Yet South Africa is not without snow. And when it does fall in the high-lying inland regions of the country we behave as if we’ve won the jackpot; we’re so excited by the prospect of snow that we have a Facebook page devoted to the subject snowreportsa, and we circulate pictures of snow as if we cannot quite believe our luck – ‘Snow!!! Brrrr, it is SO cold’.

Our only ski slope, Tiffendell is hardly Aspen or Montana. In South Africa you count yourself incredibly fortunate to see snow fall at all or to walk and play in it for the couple of hours it remains on the ground. So when it does fall, we travel miles to see it.

So you would travel to South Africa to see the snow because the beauty of our landscapes give the snow a backdrop that is hard to beat. And these are 7 of the best places in the country to see snow this winter… Continued

Friday, 12 June 2015

A Guide To Entertaining Any Visitor To Cape Town

Ever noticed how popular Cape Town is? You just have to look at how many Gautengers have moved here, or the many Europeans, for that matter, to realise that Cape Town really is the happening capital of South Africa.

But because it is popular, it’s also a place many people come to visit. And usually they stay with you. Not everyone is going to understand your partiality, after a week of hard week, for a good book and a DVD (Table Mountain, pah, who needs it!).

Here is our handy list of activities, aimed at a variety of guests, to get you through even the toughest weekend entertaining visitors in Cape Town… Continued

Tuesday, 2 June 2015

7 Jaw-Dropping False Bay Tidal Pools For Swims With A View

For those who ask if it’s safe to swim in Cape Town’s waters, here is a list of, not only the safest spaces in which to swim, but also some of the most beautiful.

Cape Town has various ‘artificial’ tidal pools, as opposed to natural tidal pools (natural sea shore depressions that fill with tidal sea water). These pools exist because of white cement walls that retain the sea water after every high-tide.

When the tide goes out, the sun is able to heat the water, making them wonderful, protected areas in which to swim, for children and adults. Other than St James’ tidal pool many of the pools lie hidden from the coastal road in False Bay, and are not that easy to find. However the views, from each of the pools on our list, are worth seeking out.
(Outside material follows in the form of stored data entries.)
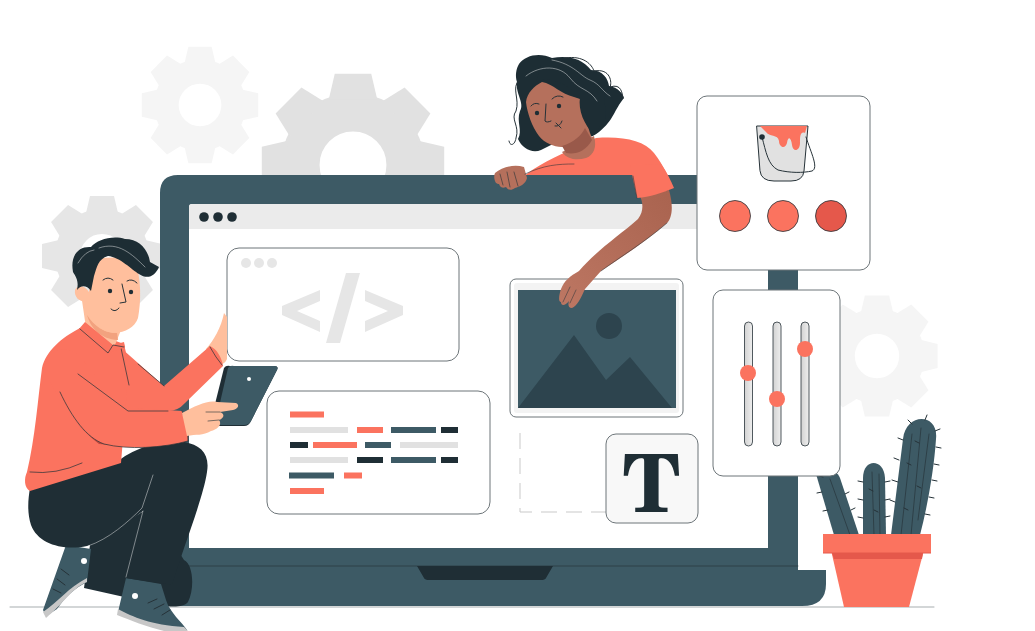
<!DOCTYPE html>
<html lang="en">
<head>
<meta charset="utf-8">
<title>Web design workspace illustration</title>
<style>
:root{--coral:#fb735f;--coral-dark:#e5584b;--teal:#3d5a65;--teal-dark:#2d444e;--ink:#1f2e35;--hair:#1d2d34;--skin:#ffbf9d;--skin-shade:#f2a27f;--brown:#b5705c;--brown-shade:#99594a;--grey:#e1e1e1;--pale:#f5f5f5;--line:#263238}
html,body{margin:0;width:1035px;height:631px;overflow:hidden;background:#fff}
svg{display:block}
.coral{fill:var(--coral)}.red{fill:var(--coral-dark)}.teal{fill:var(--teal)}.deep{fill:var(--teal-dark)}.ink{fill:var(--ink)}.hair{fill:var(--hair)}
.skin{fill:var(--skin)}.skin-shade{fill:var(--skin-shade)}.brown{fill:var(--brown)}.brown-shade{fill:var(--brown-shade)}.grey{fill:var(--grey)}
.panel{fill:#fff;stroke:#6d7579;stroke-width:1}
.thin{fill:none;stroke:var(--line);stroke-width:1;stroke-linecap:round;stroke-linejoin:round}
.soft{stroke:#f5f5f5;opacity:.45}
.glyph{font:bold 80px "TeX Gyre Schola","Liberation Serif",serif;fill:var(--ink)}
</style>
</head>
<body>
<svg width="1035" height="631" viewBox="0 0 1035 631" role="img" aria-label="Two designers building a web page on a giant laptop">
<defs>
  <path id="tooth" d="M-12-60H12L16-43H-16Z"/>
  <g id="gear">
    <circle r="34.5" fill="none" stroke="currentColor" stroke-width="25"/>
    <g fill="currentColor">
      <use href="#tooth"/><use href="#tooth" transform="rotate(45)"/><use href="#tooth" transform="rotate(90)"/><use href="#tooth" transform="rotate(135)"/>
      <use href="#tooth" transform="rotate(180)"/><use href="#tooth" transform="rotate(225)"/><use href="#tooth" transform="rotate(270)"/><use href="#tooth" transform="rotate(315)"/>
    </g>
  </g>
  <linearGradient id="metal"><stop offset="0" stop-color="#d2d2d2"/><stop offset="1" stop-color="#eee"/></linearGradient>
  <linearGradient id="arm-tone" x1="1" y1="0" x2="0" y2="1"><stop offset="0" stop-color="#a9634f"/><stop offset="1" stop-color="#bd7763"/></linearGradient>
</defs>

<g id="gears">
  <use href="#gear" transform="translate(200 105) scale(.97)" color="#f5f5f5"/>
  <use href="#gear" transform="translate(353 165) scale(1.52)" color="#e1e1e1"/>
  <use href="#gear" transform="translate(102 256)" color="#e6e6e6"/>
  <use href="#gear" transform="translate(877 356) scale(1.01)" color="#f5f5f5"/>
</g>

<path id="ground" class="thin" d="M10 607H934" opacity=".4"/>

<g id="woman-torso">
  <path class="coral" d="M518 181C530 170 548 160 568 151L596 138C622 136 644 140 654 153C664 166 669 178 674 188L637 198L630 181Z"/>
  <path class="brown" d="M562 152L594 136C597 147 594 155 586 158C576 161 567 159 562 152Z"/>
</g>

<g id="laptop">
  <path class="teal" d="M178 175H780Q798 175 798 193V570H826V584Q826 606 802 606H176Q160 606 160 590V193Q160 175 178 175Z"/>
  <path d="M192 204H768V548H189V207Q189 204 192 204Z" fill="#fff"/>
  <path d="M192 204H768V229H189V207Q189 204 192 204Z" fill="#ebebeb"/>
  <g class="ink"><circle cx="204" cy="217" r="4.8"/><circle cx="218" cy="217" r="4.8"/><circle cx="232" cy="217" r="4.8"/></g>
  <path class="thin" d="M189 566H798" opacity=".65"/>
  <path class="ink" d="M417 566H553L546 578Q545 580 541 580H429Q425 580 424 578Z"/>
</g>

<g id="cactus">
  <path class="teal" d="M816 474C823 467 836 468 840 478L859 535H834Z"/>
  <path class="teal" d="M863 535V478C863 458 884 458 885 478L886 535Z"/>
  <path class="teal" d="M891 535L903 439C906 412 939 413 936 439C934 469 928 504 920 535Z"/>
  <path class="thin" d="M830 479L850 535M872 472L874 535M879 474L880 535M912 434L901 535M921 428L911 535M929 434L918 520" opacity=".65"/>
  <path class="thin" d="M903 440l-5-2M899 460l-5-2M898 482l-6-2M895 502l-5-2M935 431l5-2M936 447l5 1M934 464l5 1M932 480l5 1M929 497l5 1M925 514l5 1M912 424l-4-4M925 420l2-5M863 482l-5-1M863 500l-5-1M863 518l-5-1M885 482l5-1M885 500l5-1M885 517l5-1M822 492l-5 1M828 510l-5 1M845 494l4-2M851 510l4-2M823 477l-4-1M915 441l4 2M907 463l4 2M917 486l4 2M904 508l4 2M869 489l4 2M874 510l4 2"/>
  <path class="coral" d="M831 550H924L909 607H844Z"/>
  <path class="red" d="M832 553H923L922 559H834Z"/>
  <rect class="coral" x="823" y="534" width="108" height="19"/>
  <path d="M823 553H931" stroke="#e5584b"/>
</g>

<g id="code-panel">
  <rect class="panel" x="227" y="248" width="232" height="113" rx="12"/>
  <g fill="#e6e6e6"><circle cx="246" cy="263" r="5"/><circle cx="259" cy="263" r="5"/><circle cx="272" cy="263" r="5"/>
    <path d="M320 290V301L297 311L320 321V332L282 315V306Z"/><path d="M346 273H360L340 343H326Z"/><path d="M365 290V301L388 311L365 321V332L403 315V306Z"/></g>
</g>

<g id="markup-panel">
  <rect class="panel" x="267" y="391" width="223" height="123" rx="12"/>
  <g class="coral"><path d="M290 411.500h34v6h-34zM357 427h26v6h-26zM313 442h44v6h-44zM344 472.500h18v6h-18zM290 488h34v6h-34z"/></g>
  <path class="grey" d="M290 427h58v6h-58zM400 442h58v6h-58zM290 457h58v6h-58z"/>
  <path class="teal" d="M391 427h45v6h-45zM365 442h26v6h-26zM391 457h45v6h-45zM289 472.500h45v6h-45z"/>
  <path class="ink" d="M441 427h17v6h-17zM290 442h18v6h-18zM357 457h26v6h-26zM441 457h17v6h-17z"/>
</g>

<g id="image-panel">
  <path d="M520 433V512H606" fill="none" stroke="#c9c9c9" stroke-dasharray="16 9"/>
  <rect class="panel" x="510" y="279" width="173" height="138" rx="6"/>
  <rect x="514" y="283" width="165" height="130" rx="3" fill="#f3f3f3"/>
  <rect class="teal" x="518" y="290" width="158" height="118"/>
  <circle class="deep" cx="609" cy="326" r="13"/>
  <path class="deep" d="M518 408L574 335L606 380L630 357L672 408Z"/>
</g>

<g id="type-panel">
  <rect class="panel" x="606" y="434" width="92" height="89" rx="10" style="fill:#f8f8f8"/>
  <text class="glyph" x="651.500" y="512" text-anchor="middle">T</text>
</g>

<g id="woman">
  <path class="hair" d="M519 64C525 55 540 52 552 58C567 55 582 58 591 70C603 70 608 79 609 86C618 87 623 94 624 98C614 110 614 120 599 132C590 140 580 137 575 133L541 150C532 154 522 148 518 139C523 130 516 122 520 111C525 103 515 93 517 82C515 76 516 69 519 64Z"/>
  <path class="brown" d="M526 102C527 93 534 86 542 82C553 84 561 94 574 97L580 99C585 108 586 124 592 138C588 145 576 149 567 146C560 149 546 145 539 136C532 127 527 112 526 102Z"/>
  <path class="brown-shade" d="M562 146C574 142 581 136 585 128L592 140C586 151 576 155 566 153Z"/>
  <path class="hair" d="M536 82C546 76 563 80 580 97C578 111 584 124 594 135L606 118L604 92L574 65L541 65Z"/>
  <path class="thin" d="M519 80C511 88 520 99 516 111C510 119 520 126 516 138C515 145 510 147 509 141M565 58C584 55 592 65 594 71C611 68 612 83 610 87C622 83 622 94 623 98"/>
  <path class="thin soft" d="M526 76C540 65 560 65 570 78S589 88 597 101M552 60C574 64 580 76 590 80S602 91 610 96"/>
  <g class="ink"><circle cx="537" cy="113" r="2.200"/><circle cx="559" cy="106" r="2.200"/></g>
  <path class="thin" d="M531 106Q534 102 539 104M552 99Q557 94 563 97" stroke-width="2"/>
  <path class="thin" d="M546 104L545 121Q547 123 551 121M555 126Q560 127 562 121M556 123L561 128"/>
  <path class="brown" d="M495 173C502 167 514 164 524 167L527 178C526 184 519 187 515 188C511 191 508 190 506 187C501 189 500 186 499 184C495 185 493 177 495 173Z"/>
  <path class="thin" d="M500 174L503 185M507 172L510 187M514 172L518 186" opacity=".6"/>
  <path fill="url(#arm-tone)" d="M640 196L669 190C673 204 673 217 667 223C648 240 625 255 601 271L585 289C581 298 577 306 572 308C568 308 568 304 569 301C565 306 561 306 561 302C558 302 559 295 561 289C564 281 570 276 579 271C597 250 620 235 638 219C644 211 643 203 640 196Z"/>
  <path class="thin" d="M570 287L563 302M576 290L570 303M667 223C645 242 620 257 601 271" opacity=".5"/>
  <path class="coral" d="M630 165L661 164C667 172 671 181 674 188C662 193 650 197 637 198Z"/>
  <path class="thin" d="M633 176Q635 187 637 198M525 174C544 165 558 164 574 164" opacity=".55"/>
</g>

<g id="paint-panel">
  <rect class="panel" x="697" y="96" width="173" height="174" rx="10"/>
  <path class="thin" d="M757 126H808L804 171Q803 181 791 181H774Q761 181 760 171Z" style="fill:#e1e1e1"/>
  <path class="coral" d="M760 126H807L805 133C800 131 800 137 800 143C800 151 793 153 792 145C791 137 788 136 787 143C785 150 779 147 779 141C778 134 769 137 766 132Z"/>
  <path class="thin" d="M762 137C766 152 768 165 778 170C790 173 803 173 812 171C819 168 811 153 806 137"/>
  <circle class="ink" cx="762" cy="137" r="2.800"/>
  <g stroke="#263238" stroke-width=".8"><circle class="coral" cx="735" cy="216" r="15.500"/><circle class="coral" cx="783" cy="216" r="15.500"/><circle class="red" cx="831" cy="216" r="15.500"/></g>
</g>

<g id="slider-panel">
  <rect class="panel" x="713" y="290" width="127" height="186" rx="10"/>
  <g fill="url(#metal)" stroke="#263238" stroke-width=".8"><rect x="744.500" y="322" width="8" height="124" rx="4"/><rect x="773" y="322" width="8" height="124" rx="4"/><rect x="801" y="322" width="8" height="124" rx="4"/></g>
  <g class="coral"><circle cx="748" cy="373" r="8"/><circle cx="777" cy="399" r="8"/><circle cx="805" cy="349" r="8"/></g>
</g>

<g id="man">
  <g id="far-arm">
    <path class="skin" d="M206 349C214 340 221 328 224 313L227 317V359C225 364 220 366 214 364Z"/>
    <path class="coral" d="M121 348L164 386L210 346C217 349 222 358 223 366L185 403Q178 411 168 411L124 412Z"/>
    <path class="thin" d="M164 386L138 364M210 347Q216 358 222 365" opacity=".7"/>
  </g>
  <g id="far-leg">
    <path class="ink" d="M90 545L150 507L184 560C193 564 195 588 188 602C183 608 170 607 160 605L84 588Z"/>
    <path class="teal" d="M66 545L91 549L87 582C75 588 65 597 57 609L46 616L43 610Z"/>
    <path d="M87 582C72 588 63 604 46 618L43 612C58 602 69 587 87 578Z" fill="#c7c7c7"/>
    <circle cx="84" cy="561" r="3" fill="#fff"/>
    <path class="thin" d="M61 569l8 6M57 579l8 6M53 589l8 4"/>
  </g>
  <g id="near-leg">
    <path class="teal" d="M126 578L161 584L166 600C170 613 182 622 187 630H164C147 625 129 618 118 612Z"/>
    <path d="M118 609C133 617 151 625 184 627L188 631H164C147 627 130 620 117 615Z" fill="#c7c7c7"/>
    <circle cx="135" cy="596" r="3" fill="#fff"/>
    <path class="thin" d="M148 603l9-4M154 609l10-5M162 615l8-5"/>
    <path class="ink" d="M30 488L118 461C140 445 164 440 184 442C201 445 210 454 207 472C203 499 183 548 172 585L125 578C132 556 137 532 143 511C127 523 107 542 87 546C63 551 38 544 31 525C27 512 28 500 30 488Z"/>
    <path class="thin soft" d="M88 546C109 539 128 522 142 508L153 475M143 511L126 577"/>
  </g>
  <g id="shirt">
    <path class="coral" d="M42 368C46 351 61 338 80 328L124 344C130 365 127 388 126 402L121 463L30 491C24 488 24 478 27 472C35 439 38 398 42 368Z"/>
    <path fill="#bb4a41" d="M62 397C72 420 84 432 99 444L124 446L125 432C102 429 84 422 62 397Z"/>
    <path class="coral" d="M43 367C49 344 75 344 86 364L121 407L182 411C186 419 189 431 188 441C163 448 128 450 104 444C80 435 57 399 43 367Z"/>
    <path class="thin" d="M60 392C72 418 87 438 104 444C128 450 163 448 188 441M78 374L128 411H168M30 472Q56 475 82 463M182 411Q188 426 188 441M121 348L129 385" opacity=".7"/>
  </g>
  <g id="tablet-hand">
    <path class="ink" d="M224 368Q226 365 230 366H274Q279 366 277 370L251 421Q249 426 244 426H215Q209 426 211 420Z"/>
    <path class="teal" d="M228 368Q230 365 234 366H274Q279 366 277 370L251 421Q249 425 244 425H220Q214 425 216 420Z"/>
    <circle cx="249" cy="379" r="2" fill="#fff"/>
    <path class="skin" d="M182 413C196 406 207 400 217 402L236 403C240 405 238 409 233 410L220 412C226 414 223 419 219 420C223 425 216 430 211 431C203 436 196 434 187 436Z"/>
    <path class="thin" d="M220 412L206 412M219 420L208 421" opacity=".6"/>
  </g>
  <g id="head">
    <path class="skin" d="M80 287L85 321C87 336 96 345 115 345L121 330Z"/>
    <path class="skin-shade" d="M87 315C94 326 104 333 117 333L118 340C101 339 91 329 87 315Z"/>
    <path class="skin" d="M92 258L134 257C142 279 141 302 138 318C134 330 118 336 105 331C94 325 89 314 87 302C79 302 74 297 75 290C78 284 84 285 89 292Z"/>
    <path class="hair" d="M73 272C70 256 78 246 91 247C97 240 112 235 125 239C139 239 148 249 150 262L159 267C155 276 148 280 139 274C132 270 120 257 108 256C98 259 97 267 94 276L91 291C86 284 80 286 77 290C79 281 76 277 73 272Z"/>
    <path class="thin soft" d="M99 248C118 241 132 254 145 267M78 263Q85 251 94 250"/>
    <g class="ink"><circle cx="110" cy="291" r="2.200"/><circle cx="131" cy="292" r="2.200"/></g>
    <path class="thin" d="M103 280Q108 276 113 280M127 281Q132 278 137 283" stroke-width="2"/>
    <path class="thin" d="M122 284L126 302L120 303M111 309Q115 313 119 308"/>
    <path class="coral" d="M79 329L85 322L113 345L124 342L125 347L108 354Z"/>
    <path class="thin" d="M80 329L108 353L113 345L124 347" opacity=".7"/>
  </g>
</g>
</svg>
</body>
</html>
Here is the list of 7 jaw-dropping False Bay tidal pools… Continued